Edmonds J, Baranowski T, Baranowski J, Cullen KW, Myres D. Ecological and socioeconomic correlates of fruit, juice, and vegetable consumption among African-American boys. Prev Med 2001 Jun;32(6):476-81.
BACKGROUND: Investigators have reported that the availability of foods in local grocery stores correlated with consumption when using large geopolitical units of analysis, e.g., zip codes. Associations across smaller geopolitical units, e.g., census tracts, have not been tested, nor has this work focused on restaurant availability, child consumption, or specific ethnic groups. METHODS: This study examined whether median family income and fruit, juice, and vegetable (FJV) availability in grocery stores, restaurants, and homes in 11 census tracts correlated with FJV consumption among 11- to 14-year-old African-American Boy Scouts. FJV consumption was measured in 90 scouts using two 24-h food recalls. Instruments were developed to measure the availability of FJV at area grocery stores, restaurants, and homes where troop members resided. RESULTS: Median household income (from 1990 census) was significantly correlated with restaurant fruit availability. Significant correlations were found between restaurant juice and vegetable availability and Boy Scout reported consumption of juice and vegetables. CONCLUSION: Census tract may be a useful unit when studying restaurant, but not grocery store, FJV availability. Within a census tract, restaurant FJV availability may be a significant target for community intervention and process evaluation.
At A Glance
Individual Dietary Behavior Variables
Individual Dietary Behavior
24-hour dietary recall
Number of Items
Houston, TX, USA
Information about Development of Measure
Nothing to add
6 - 11 Years
12 - 18 Years
Health Outcomes Assessed
BMI Measured or Self-reported
Sociodemographic characteristics (socioeconomic status, race)
Environments or policies (if individual domain)
Data Reported on Race/Ethnicity
Quantitative data on study sample
Data Reported on SES
How To Use
Yes, time not reported
Instructions on Use
Data Collection/Analysis Costs
Participants received a small gratuity amounting to $1 or less at the conclusion of each completed recall.
Two 24-hour recalls were conducted approximately 1 week apart.
Instructions on Data Analysis
Instructions on analysis included in article

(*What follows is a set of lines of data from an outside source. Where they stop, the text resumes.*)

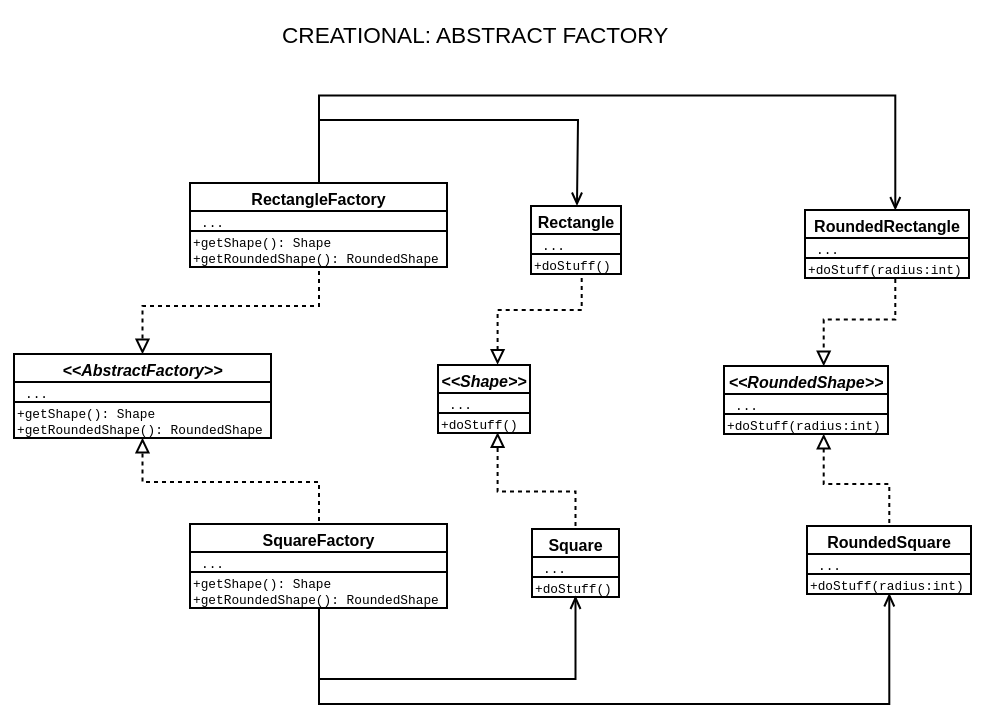
<!DOCTYPE html>
<html lang="en">
<head>
<meta charset="utf-8">
<title>Creational: Abstract Factory</title>
<style>
:root { --ink: #000; --paper: #fff; --line: 2px solid var(--ink); }
* { box-sizing: border-box; margin: 0; padding: 0; }
html, body { width: 984px; height: 724px; overflow: hidden; background: var(--paper); }
.diagram { position: relative; width: 984px; height: 724px; overflow: hidden; color: var(--ink); }
.title { position: absolute; left: 282px; top: 22px; font: 400 22.6px/28px "Liberation Sans", Arial, sans-serif; white-space: nowrap; }
.connectors { position: absolute; inset: 0; fill: none; stroke: var(--ink); stroke-width: 2; }
.realizes { stroke-dasharray: 4 4; }
.hollow { fill: var(--paper); }
.class { position: absolute; display: flex; flex-direction: column; border: var(--line); background: var(--paper); white-space: nowrap; }
.name { height: 26px; font: 700 16px/31px "Liberation Sans", Arial, sans-serif; display: flex; justify-content: center; }
.interface .name { font-style: italic; }
.fields, .methods { border-top: var(--line); font: 400 12.8px/16px "Liberation Mono", monospace; }
.fields { height: 20px; padding-left: 10px; line-height: 23px; }
.methods { height: 20px; padding: 4px 0 0 2px; list-style: none; }
.factory { width: 259px; }
.factory .methods { height: 36px; }
.rounded { width: 166px; }
#rectangle-factory { left: 189px; top: 182px; }
#rectangle { left: 530px; top: 205px; width: 92px; }
#rounded-rectangle { left: 804px; top: 209px; }
#abstract-factory { left: 13px; top: 353px; }
#shape { left: 437px; top: 364px; width: 94px; }
#rounded-shape { left: 723px; top: 365px; }
#square-factory { left: 189px; top: 523px; }
#square { left: 531px; top: 528px; width: 89px; }
#rounded-square { left: 806px; top: 525px; }
</style>
</head>
<body>
<main class="diagram">
  <h1 class="title">CREATIONAL: ABSTRACT FACTORY</h1>

  <section class="class factory" id="rectangle-factory">
    <h2 class="name">RectangleFactory</h2>
    <p class="fields">...</p>
    <ul class="methods"><li>+getShape(): Shape</li><li>+getRoundedShape(): RoundedShape</li></ul>
  </section>
  <section class="class" id="rectangle">
    <h2 class="name">Rectangle</h2>
    <p class="fields">...</p>
    <ul class="methods"><li>+doStuff()</li></ul>
  </section>
  <section class="class rounded" id="rounded-rectangle">
    <h2 class="name">RoundedRectangle</h2>
    <p class="fields">...</p>
    <ul class="methods"><li>+doStuff(radius:int)</li></ul>
  </section>

  <section class="class factory interface" id="abstract-factory">
    <h2 class="name">&lt;&lt;AbstractFactory&gt;&gt;</h2>
    <p class="fields">...</p>
    <ul class="methods"><li>+getShape(): Shape</li><li>+getRoundedShape(): RoundedShape</li></ul>
  </section>
  <section class="class interface" id="shape">
    <h2 class="name">&lt;&lt;Shape&gt;&gt;</h2>
    <p class="fields">...</p>
    <ul class="methods"><li>+doStuff()</li></ul>
  </section>
  <section class="class rounded interface" id="rounded-shape">
    <h2 class="name">&lt;&lt;RoundedShape&gt;&gt;</h2>
    <p class="fields">...</p>
    <ul class="methods"><li>+doStuff(radius:int)</li></ul>
  </section>

  <section class="class factory" id="square-factory">
    <h2 class="name">SquareFactory</h2>
    <p class="fields">...</p>
    <ul class="methods"><li>+getShape(): Shape</li><li>+getRoundedShape(): RoundedShape</li></ul>
  </section>
  <section class="class" id="square">
    <h2 class="name">Square</h2>
    <p class="fields">...</p>
    <ul class="methods"><li>+doStuff()</li></ul>
  </section>
  <section class="class rounded" id="rounded-square">
    <h2 class="name">RoundedSquare</h2>
    <p class="fields">...</p>
    <ul class="methods"><li>+doStuff(radius:int)</li></ul>
  </section>

  <svg class="connectors" width="984" height="724" viewBox="0 0 984 724" aria-hidden="true">
    <defs>
      <polyline id="arrow" points="-5,-11 0,0 5,-11"/>
      <polygon id="triangle" class="hollow" points="-6,-12.5 6,-12.5 0,0"/>
    </defs>

    <g class="creates">
      <polyline points="319,182 319,95.5 895.3,95.5 895.3,208"/>
      <polyline points="319,182 319,120 578,120 577,203"/>
      <polyline points="319,608 319,679 575.5,679 575.5,598"/>
      <polyline points="319,608 319,704 889.3,704 889.3,596"/>
      <use href="#arrow" x="895.3" y="208"/>
      <use href="#arrow" x="577" y="203.5"/>
      <use href="#arrow" transform="translate(575.5 598) scale(1 -1)"/>
      <use href="#arrow" transform="translate(889.3 595.5) scale(1 -1)"/>
    </g>

    <g class="realizes">
      <polyline points="319,271 319,306 142.5,306 142.5,340"/>
      <polyline points="581.7,278 581.7,310 497.6,310 497.6,350"/>
      <polyline points="895.3,279 895.3,319.5 823.7,319.5 823.7,351"/>
      <polyline points="319,521 319,482 142.5,482 142.5,452"/>
      <polyline points="575.5,526 575.5,491.5 497.6,491.5 497.6,447"/>
      <polyline points="889.3,523 889.3,484 823.7,484 823.7,448"/>
    </g>

    <g class="realization-heads">
      <use href="#triangle" x="142.5" y="352"/>
      <use href="#triangle" x="497.6" y="362.5"/>
      <use href="#triangle" x="823.7" y="364"/>
      <use href="#triangle" transform="translate(142.5 440) scale(1 -1)"/>
      <use href="#triangle" transform="translate(497.6 434.5) scale(1 -1)"/>
      <use href="#triangle" transform="translate(823.7 436) scale(1 -1)"/>
    </g>
  </svg>
</main>
</body>
</html>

There are no validity tests reported for this measure.
|Type of reliability||Construct/subscale assessed||Test/statistic used||Result|
|Test-retest||The two 24-hour recalls||Pearson correlation coefficient||r=0.32, p<0.05|